Briggs Paintwork

technical data -

Colors - vehicles

The 1946-1947 color schemes were :

Colors - paint

The engine block (and both covers), water pump and the air silencer were originally painted a gray/green color, somewhat similar to #78866B Camouflage green, although perhaps with a slightly more olive hue, as shown with this desaturated shade of #818F64 Olive Drab.
Leyland produced a gray/blue engine paint in the 1960's which may still be available and is a close enough match for many owners. A superb example can be seen on the photos page. Without an original sample to hand for color-matching, the best match would seem to be #96B4B4 (a desaturated shade of cyan), noting that the luminance is most likely to be incorrect.

The fan blade, dynamo and its mounting bracket were painted black, as were the steering and selector columns, the umbrella handle of the handbrake (not the white Bakelite insert) and the selector quadrant including the chrome plate (but not the numbers, which were left as chrome).
The advance unit on the distributor has also been observed to have been painted black on several vehicles.

The oil filter and its bowl were painted a bronze colour (as supplied by Tecalemit). A few appear to have been painted black.

The sump, petrol pump, carburettor, inlet and exhaust manifolds were not painted, nor were machined surfaces that had mating parts attached.

The interior of the instrument panel was painted a cream color, for which the Rover color 'Champagne Beige' is an almost perfect match.

The later Barker-bodied cars were painted with a thin red or gold coach line (at waist height) along the length of the car.

Samples of blue bodywork paint suggest the color was #0A0A32 commonly referred to as 'Midnight Blue'.


maintenance -

The Briggs dashboard, and instrument panel for all LD10's, was painted with a faux walnut effect. This wood grain effect can be achieved with 'scumble' - an opaque paint over a lighter colored base coat which is 'combed' to produce the faux grain.
A suggested method is to apply J.R.Ratcliffe's Mid-Venetian Red (#67743) undercoat and, when dry, overpaint with J.R.Ratcliffe's Walnut (#2775) oil scumble. While this top coat is still wet, draw a clean, dry brush horizontally across the scumble to create a grain structure. Once dried, a further coat of varnish is recommended to protect the finish.
A far simpler, modern solution is to print the woodgrain with a color laserprinter onto transfer paper, affix to the metalwork and apply a protective varnish topcoat. When comparing an original example, do remember that paint ages and changes color - it is likely that the original finish would have matched the Barker wooden dashboard more closely.

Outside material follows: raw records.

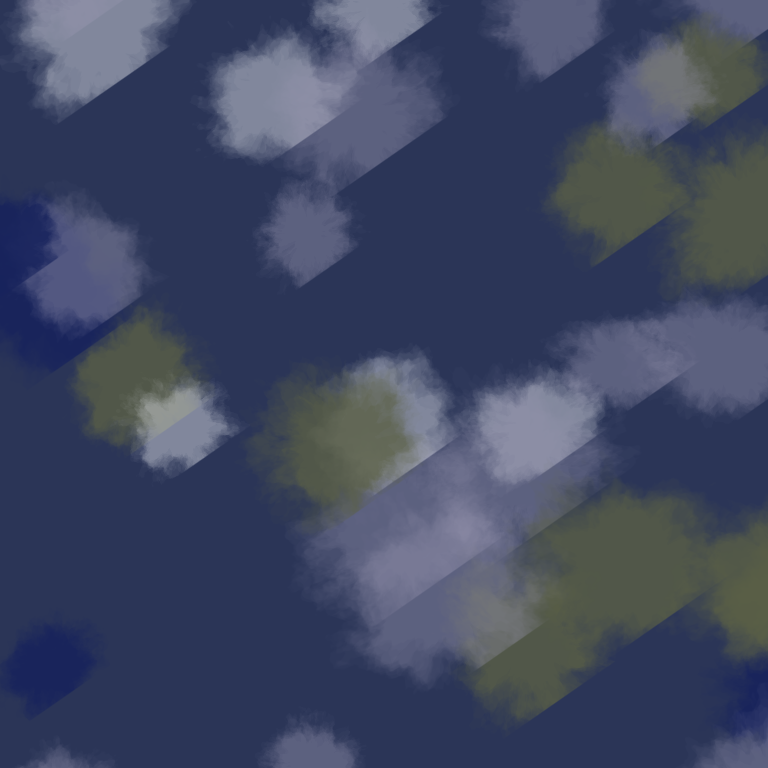
A WebGL 1 fragment shader for this background:

```glsl
precision highp float;
// Feathered watercolour clouds with slanted clean cuts over a dusky blue ground.

uniform vec2 u_resolution;

float hash(float n) {
  return fract(sin(n * 12.99 + 4.1) * 4375.85);
}

vec2 hash2(float n) {
  return vec2(hash(n), hash(n + 57.3));
}

float triangleWave(float x) {
  return abs(fract(x) - 0.5) * 2.0;
}

// Layered, rotated triangle waves: straight-sided shards, centred on zero.
float shardNoise(vec2 p) {
  float sum = 0.0;
  float amplitude = 0.5;
  for (int octave = 0; octave < 5; octave++) {
    p = mat2(0.8, 0.6, -0.6, 0.8) * p * 1.8 + 0.37;
    sum += amplitude * (triangleWave(p.x + 0.4 * triangleWave(p.y)) - 0.5);
    amplitude *= 0.55;
  }
  return sum;
}

// Coverage of one cloud: stacked spiky outlines, trimmed by a straight line.
float cloud(vec2 offset, float radius, float seed) {
  vec2 local = offset / radius;
  float angle = seed * 2.4;
  vec2 axis = vec2(cos(angle), sin(angle));
  vec2 turned = vec2(dot(local, axis), dot(local, vec2(-axis.y, axis.x)));
  float stretch = mix(0.82, 1.2, hash(seed + 3.0));
  float dist = length(turned * vec2(stretch, 1.0 / stretch));
  dist += 0.45 * shardNoise(local * 0.4 + hash2(seed) * 9.0);

  // Pulling samples towards the rim draws the shards out into radial wisps.
  vec2 rim = local * (0.5 + 0.5 / max(length(local), 0.3));
  float feather = mix(0.6, 1.1, hash(seed + 8.0));
  float cover = 0.0;
  for (int layer = 0; layer < 16; layer++) {
    float k = float(layer);
    float turn = k * 1.3 + seed;
    vec2 dir = vec2(cos(turn), sin(turn));
    vec2 q = mat2(dir.x, dir.y, -dir.y, dir.x) * rim;
    float edge = dist + feather * shardNoise(q * 0.6 + k * 2.7 + seed);
    edge += (k - 7.5) * 0.024;
    cover += (1.0 - smoothstep(0.97, 1.03, edge)) / 16.0;
  }

  float reach = mix(0.74, 1.0, hash(seed + 31.0));
  float trim = dot(offset, vec2(0.57, -0.82)) - radius * reach;
  return cover * (1.0 - smoothstep(-0.0012, 0.0012, trim));
}

// Tint in rgb and opacity in alpha: lavender, olive, white or deep blue.
vec4 pigment(float pick) {
  if (pick < 0.44) return vec4(0.60, 0.59, 0.69, 0.45);
  if (pick < 0.69) return vec4(0.355, 0.375, 0.27, 0.80);
  if (pick < 0.87) return vec4(0.84, 0.85, 0.88, 0.50);
  return vec4(0.09, 0.135, 0.36, 0.90);
}

void main() {
  vec2 p = gl_FragCoord.xy / min(u_resolution.x, u_resolution.y);
  vec3 color = vec3(0.168, 0.208, 0.342);

  // Spread the clouds evenly, then jitter them into loose clusters.
  for (int i = 0; i < 34; i++) {
    float n = float(i) + 1.0;
    vec2 center = fract(n * vec2(0.7549, 0.5698) + 0.25 * hash2(n));
    center = center * 1.1 - 0.05;
    float radius = mix(0.052, 0.115, hash(n + 21.0));
    vec2 offset = p - center;
    if (length(offset) < radius * 2.3) {
      vec4 paint = pigment(fract(n * 0.618));
      color = mix(color, paint.rgb, paint.a * cloud(offset, radius, n));
    }
  }

  gl_FragColor = vec4(color, 1.0);
}
```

problems -

To be written...

removal -

To be written...

other notes -

To be written...

diagrams -

To be written...

None yet.